BNZ has cut most of its fixed mortgage rates this morning, bringing its rates into line with cuts by other banks in the last two weeks.

There has been slump of around 50-80 basis points in wholesale interest rates rates in the last six weeks as fears about the European debt crisis hit expectations for growth and inflation globally.

Also, bank profit margins have risen around 40 basis points in the last two years because of a massive shift in customers from less profitable fixed mortgage rates to more profitable floating rates. Banks are now in a much more competitive mood thanks to these bolstered profit margins and a surfeit of cash on their now much stronger balance sheets.

They are also trying to fire up profit growth through increased lending, given annual lending growth has slumped from 10-15 per cent through the mid-2000s to 2 per cent in 2012.


BNZ already had the lowest 18 month mortgage rate of 5.10 per cent, but this morning it cut its 1 year rate by 50 basis points to 5.25 per cent and cut its 2 year rate by 24 basis points to 5.65 per cent.

It cut its 3 year rate by 40 basis points to 5.75 per cent, its 4 year rate by 40 basis points to 6.10 per cent and its 5 year rate by 40 basis points to 6.50 per cent.

BNZ's 1 to 5 year rates are in line with the other major banks.

BNZ also slashed its 7 year fixed mortgage rate by 56 basis points to 6.99 per cent. It is the only major bank offering a 7 year fixed mortgage rate. It left its 6 month mortgage rate unchanged at 5.75 per cent.
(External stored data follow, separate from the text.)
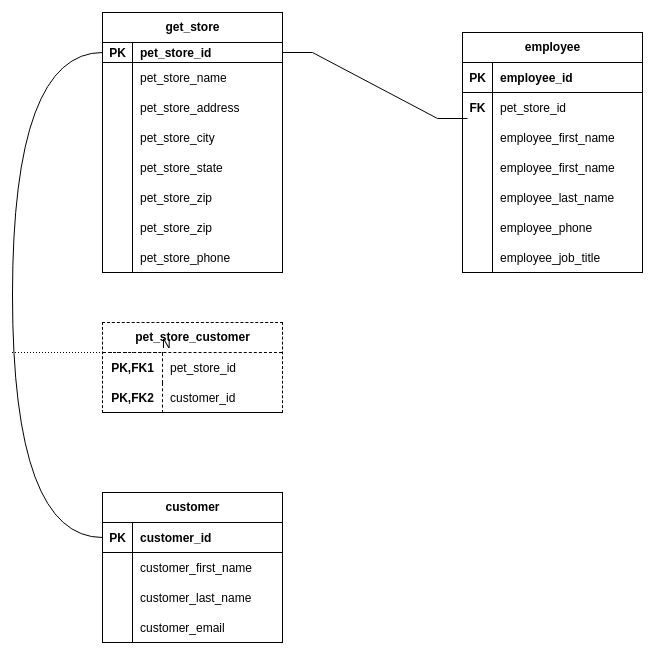
<!DOCTYPE html>
<html lang="en">
<head>
<meta charset="utf-8">
<title>Pet store entity relationship diagram</title>
<style>
:root { --paper: #fff; --ink: #000; --row: 30px; }
* { box-sizing: border-box; margin: 0; padding: 0; }
body { width: 655px; height: 655px; overflow: hidden; background: var(--paper); }
.diagram {
  position: relative; width: 655px; height: 655px; overflow: hidden;
  color: var(--ink); font: 12px/14px "Liberation Sans", Arial, sans-serif;
}
.relations { position: absolute; inset: 0; fill: none; stroke: var(--ink); }
.relations .identifying { stroke-dasharray: 1 2; }
.entity {
  --key: 30px; --line: 1px solid var(--ink);
  position: absolute; width: 181px; overflow: hidden;
  display: flex; flex-direction: column; border: var(--line);
}
.entity h2 {
  flex: none; height: var(--row); border-bottom: var(--line);
  font: inherit; font-weight: 700; line-height: 29px; text-align: center;
}
.entity li { flex: none; display: flex; height: var(--row); list-style: none; }
.key {
  flex: none; display: flex; align-items: center; justify-content: center;
  width: var(--key); border-right: var(--line); font-weight: 700;
}
.field { display: flex; align-items: center; padding-left: 7px; white-space: nowrap; }
.entity .primary { border-bottom: var(--line); font-weight: 700; }
.entity .compact { height: 20px; }
.store { left: 102px; top: 12px; height: 261px; }
.employee { left: 462px; top: 32px; height: 241px; }
.store-customer {
  --key: 60px; --line: 1px dashed var(--ink);
  left: 102px; top: 322px; height: 91px; border-bottom-style: solid;
}
.customer { left: 102px; top: 492px; height: 151px; }
.cardinality { position: absolute; left: 162px; top: 337px; }
</style>
</head>
<body>
<main class="diagram">
  <section class="entity store">
    <h2>get_store</h2>
    <ul>
      <li class="primary compact"><span class="key">PK</span><span class="field">pet_store_id</span></li>
      <li><span class="key"></span><span class="field">pet_store_name</span></li>
      <li><span class="key"></span><span class="field">pet_store_address</span></li>
      <li><span class="key"></span><span class="field">pet_store_city</span></li>
      <li><span class="key"></span><span class="field">pet_store_state</span></li>
      <li><span class="key"></span><span class="field">pet_store_zip</span></li>
      <li><span class="key"></span><span class="field">pet_store_zip</span></li>
      <li><span class="key"></span><span class="field">pet_store_phone</span></li>
    </ul>
  </section>

  <section class="entity employee">
    <h2>employee</h2>
    <ul>
      <li class="primary"><span class="key">PK</span><span class="field">employee_id</span></li>
      <li><span class="key">FK</span><span class="field">pet_store_id</span></li>
      <li><span class="key"></span><span class="field">employee_first_name</span></li>
      <li><span class="key"></span><span class="field">employee_first_name</span></li>
      <li><span class="key"></span><span class="field">employee_last_name</span></li>
      <li><span class="key"></span><span class="field">employee_phone</span></li>
      <li><span class="key"></span><span class="field">employee_job_title</span></li>
    </ul>
  </section>

  <section class="entity store-customer">
    <h2>pet_store_customer</h2>
    <ul>
      <li><span class="key">PK,FK1</span><span class="field">pet_store_id</span></li>
      <li><span class="key">PK,FK2</span><span class="field">customer_id</span></li>
    </ul>
  </section>

  <section class="entity customer">
    <h2>customer</h2>
    <ul>
      <li class="primary"><span class="key">PK</span><span class="field">customer_id</span></li>
      <li><span class="key"></span><span class="field">customer_first_name</span></li>
      <li><span class="key"></span><span class="field">customer_last_name</span></li>
      <li><span class="key"></span><span class="field">customer_email</span></li>
    </ul>
  </section>

  <svg class="relations" width="655" height="655" viewBox="0 0 655 655" aria-hidden="true">
    <path class="store-to-customer" d="M102.5 52.5Q12.5 52.5 12.5 295Q12.5 537.5 102.5 537.5"/>
    <path class="store-to-employee" d="M282.5 52.5H312.5L437.5 118.5H467.5"/>
    <path class="identifying" d="M12 352.5H163"/>
  </svg>
  <span class="cardinality">N</span>
</main>
</body>
</html>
Kiwibank kicked off the rate cutting frenzy on April 26 when it offered 4.99 per cent for a 1 year mortgage rate to customers with 30 per cent equity in their homes.

ANZ and its sister bank National then cut its one year rate to 5.25 per cent on May 9 and its competitors have been cutting back and forth since then.

None of the banks have yet to cut their advertised floating mortgage rates yet from around 5.7 per cent, although many are offering special deals of around 5.3 per cent to customers with strong equity who ask or threaten to jump to another bank.